When the Olympics, or even the World Cup for that matter, are awarded to a country there is always an initial flurry of reports about how much a country will benefit from being host – that’s after the doom mongers have told us how much it is going to cost each of us.
And now, with just three weeks to go until the London Olympics open, the costs and benefits are once again being reviewed. One particularly positive headline I saw earlier this week came from Lloyd’s Banking Group. They claim that the London Olympics will help create more than 62,000 jobs and boost the economy by £16.5 billion. I bet that cheered the Chancellor up while he scanned the news over breakfast.
Lloyd’s estimates actually cover a period of 12 years – 2005 to 2017 – and say that two-thirds of the benefits will have already been seen. Indeed, with tourism and construction the main sector beneficiaries, it is fair to deduce that construction has already had all the benefit it will get from the games, while the tourism sector is waiting with bated breath for 5 million people to start arriving in 20 days time. Oh yes, and there’s the extra ticket sales on trains, tubes and buses as well.
The remaining third, Lloyd’s claim, will be in the five years after the games when the Olympic sites are developed for tourism. But the momentum and commitment to make sure this happens is crucial. As Fen Sung, manager of the Premier China Enterprise fund, pointed out to me recently:
“At the time of the China Olympics, tourism and construction were working well but the benefit was very short-lived. A lot of money was spent, but the Bird’s Nest Stadium – the focal point of the games – is not being used today.”
Whether the London Olympics is viewed as a success or not, and whether we see a short-term lift in markets as a result, will really depend on whether the majority get caught up in the euphoria of the event or bogged down following twitter stories and the like moaning about public transport and the weather as we are prone to do. As Kim Stephenson the financial psychologist points out:
"In the end, it is the majority view that will prevail, because people will eventually back their beliefs with their buying and selling behaviour, and the markets will move in line with that, pretty much irrespective of what the “facts” are."
Unfortunately, at the moment, any positive impact of the Olympics on the UK markets pales into insignificance alongside the ongoing issues in the eurozone.
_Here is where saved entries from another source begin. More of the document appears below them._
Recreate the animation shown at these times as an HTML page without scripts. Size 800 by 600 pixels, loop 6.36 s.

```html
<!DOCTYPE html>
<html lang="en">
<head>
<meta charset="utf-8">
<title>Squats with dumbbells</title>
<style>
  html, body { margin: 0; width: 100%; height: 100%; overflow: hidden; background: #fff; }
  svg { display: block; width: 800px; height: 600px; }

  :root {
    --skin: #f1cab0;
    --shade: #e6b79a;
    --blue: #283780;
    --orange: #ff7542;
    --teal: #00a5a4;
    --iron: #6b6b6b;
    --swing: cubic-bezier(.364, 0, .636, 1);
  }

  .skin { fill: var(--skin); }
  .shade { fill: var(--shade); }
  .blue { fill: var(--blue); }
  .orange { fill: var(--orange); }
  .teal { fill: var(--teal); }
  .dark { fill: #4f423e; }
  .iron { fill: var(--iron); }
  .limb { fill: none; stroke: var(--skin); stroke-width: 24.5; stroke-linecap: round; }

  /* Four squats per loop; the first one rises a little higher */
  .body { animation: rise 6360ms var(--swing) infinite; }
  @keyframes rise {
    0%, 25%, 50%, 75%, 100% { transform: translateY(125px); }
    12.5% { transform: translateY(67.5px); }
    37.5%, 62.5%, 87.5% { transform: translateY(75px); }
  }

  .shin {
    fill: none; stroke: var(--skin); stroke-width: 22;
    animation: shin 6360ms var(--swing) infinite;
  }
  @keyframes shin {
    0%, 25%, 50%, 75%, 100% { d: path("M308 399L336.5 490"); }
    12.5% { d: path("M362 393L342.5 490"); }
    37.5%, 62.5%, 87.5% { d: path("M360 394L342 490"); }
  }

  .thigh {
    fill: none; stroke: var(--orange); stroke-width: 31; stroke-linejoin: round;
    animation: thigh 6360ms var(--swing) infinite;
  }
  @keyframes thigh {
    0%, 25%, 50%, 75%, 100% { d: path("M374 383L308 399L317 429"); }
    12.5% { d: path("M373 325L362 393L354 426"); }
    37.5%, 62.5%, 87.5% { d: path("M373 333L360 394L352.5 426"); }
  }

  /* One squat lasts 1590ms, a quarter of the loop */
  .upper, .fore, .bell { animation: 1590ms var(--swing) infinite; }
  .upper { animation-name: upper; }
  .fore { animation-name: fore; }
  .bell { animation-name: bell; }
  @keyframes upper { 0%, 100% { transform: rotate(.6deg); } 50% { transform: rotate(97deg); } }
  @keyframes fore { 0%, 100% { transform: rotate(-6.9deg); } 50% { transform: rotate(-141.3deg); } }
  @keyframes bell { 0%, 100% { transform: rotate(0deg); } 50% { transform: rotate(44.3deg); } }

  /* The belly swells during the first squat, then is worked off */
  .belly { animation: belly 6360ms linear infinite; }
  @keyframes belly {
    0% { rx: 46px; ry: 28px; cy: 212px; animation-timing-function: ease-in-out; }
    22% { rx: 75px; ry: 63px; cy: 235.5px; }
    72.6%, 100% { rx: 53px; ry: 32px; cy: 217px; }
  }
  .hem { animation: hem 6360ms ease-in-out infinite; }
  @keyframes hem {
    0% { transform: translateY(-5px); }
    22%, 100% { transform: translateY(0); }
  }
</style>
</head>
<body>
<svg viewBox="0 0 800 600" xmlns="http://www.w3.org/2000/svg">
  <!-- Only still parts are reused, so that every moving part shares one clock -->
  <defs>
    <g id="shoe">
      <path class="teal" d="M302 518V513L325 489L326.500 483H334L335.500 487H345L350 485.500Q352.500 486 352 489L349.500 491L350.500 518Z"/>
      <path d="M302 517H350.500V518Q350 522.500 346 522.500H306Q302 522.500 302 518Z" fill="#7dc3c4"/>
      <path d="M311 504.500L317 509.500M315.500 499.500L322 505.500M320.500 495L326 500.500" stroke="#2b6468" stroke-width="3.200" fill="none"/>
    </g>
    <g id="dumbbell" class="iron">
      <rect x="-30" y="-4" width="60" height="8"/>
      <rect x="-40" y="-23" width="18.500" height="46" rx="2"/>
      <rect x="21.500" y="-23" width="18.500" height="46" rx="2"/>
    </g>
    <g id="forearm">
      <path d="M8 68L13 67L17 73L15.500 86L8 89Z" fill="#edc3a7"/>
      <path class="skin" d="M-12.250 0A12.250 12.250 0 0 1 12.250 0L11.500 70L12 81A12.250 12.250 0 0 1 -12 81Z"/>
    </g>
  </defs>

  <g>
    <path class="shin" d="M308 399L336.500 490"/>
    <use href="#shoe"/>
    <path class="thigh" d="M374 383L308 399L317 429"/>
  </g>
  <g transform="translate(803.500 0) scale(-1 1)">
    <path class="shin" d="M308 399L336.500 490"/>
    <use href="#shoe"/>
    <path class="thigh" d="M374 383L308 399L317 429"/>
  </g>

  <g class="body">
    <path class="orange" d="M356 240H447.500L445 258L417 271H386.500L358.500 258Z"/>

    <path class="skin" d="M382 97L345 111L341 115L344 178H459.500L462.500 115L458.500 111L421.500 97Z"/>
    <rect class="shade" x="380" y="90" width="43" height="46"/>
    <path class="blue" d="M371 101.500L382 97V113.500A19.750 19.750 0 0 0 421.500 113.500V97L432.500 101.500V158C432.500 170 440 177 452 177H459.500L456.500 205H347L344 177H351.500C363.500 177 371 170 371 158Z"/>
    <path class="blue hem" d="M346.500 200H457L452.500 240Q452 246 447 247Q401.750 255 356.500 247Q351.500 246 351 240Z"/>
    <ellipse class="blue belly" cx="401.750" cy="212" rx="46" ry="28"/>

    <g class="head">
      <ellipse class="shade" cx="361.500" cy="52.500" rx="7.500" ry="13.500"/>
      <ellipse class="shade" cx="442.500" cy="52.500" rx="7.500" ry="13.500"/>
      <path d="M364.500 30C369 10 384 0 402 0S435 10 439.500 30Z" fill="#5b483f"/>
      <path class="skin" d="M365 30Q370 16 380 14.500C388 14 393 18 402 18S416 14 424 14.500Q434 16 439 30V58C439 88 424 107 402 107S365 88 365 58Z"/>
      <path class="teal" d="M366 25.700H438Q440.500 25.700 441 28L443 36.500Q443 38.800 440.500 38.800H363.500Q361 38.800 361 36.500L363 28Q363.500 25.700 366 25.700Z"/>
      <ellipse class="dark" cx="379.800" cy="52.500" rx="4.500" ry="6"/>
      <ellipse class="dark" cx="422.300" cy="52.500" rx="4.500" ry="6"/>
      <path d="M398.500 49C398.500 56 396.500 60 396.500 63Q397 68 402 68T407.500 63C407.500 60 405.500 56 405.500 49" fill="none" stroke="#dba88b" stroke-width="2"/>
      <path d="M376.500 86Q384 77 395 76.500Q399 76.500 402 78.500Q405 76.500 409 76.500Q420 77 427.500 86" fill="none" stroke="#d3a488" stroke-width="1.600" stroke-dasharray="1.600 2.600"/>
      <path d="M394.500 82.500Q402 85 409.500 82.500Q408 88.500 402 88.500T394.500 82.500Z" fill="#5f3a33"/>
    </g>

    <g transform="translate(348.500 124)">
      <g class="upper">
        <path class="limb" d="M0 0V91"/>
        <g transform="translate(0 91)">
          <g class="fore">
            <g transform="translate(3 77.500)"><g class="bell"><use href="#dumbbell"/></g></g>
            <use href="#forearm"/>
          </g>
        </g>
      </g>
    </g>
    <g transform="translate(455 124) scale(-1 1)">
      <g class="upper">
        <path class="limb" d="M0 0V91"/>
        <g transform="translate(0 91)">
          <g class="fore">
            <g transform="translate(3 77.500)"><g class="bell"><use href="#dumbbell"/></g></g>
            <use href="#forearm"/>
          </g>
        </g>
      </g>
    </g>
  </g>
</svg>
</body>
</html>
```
Still, hopefully team GB will do well and make us proud and, who knows, perhaps the world’s leaders (who are bound to get some decent seats without having to spend hours online applying for tickets) will feel inspired enough to find a decent way out of the mess we find ourselves in.This article was written by Darius McDermott and originally published on Mindful Money under the title: Will the London Olympics be a success for the UK economy?
Tags: contruction , job creation , jobs , Lloyds Banking Group , London2012 , market , olympics , tourism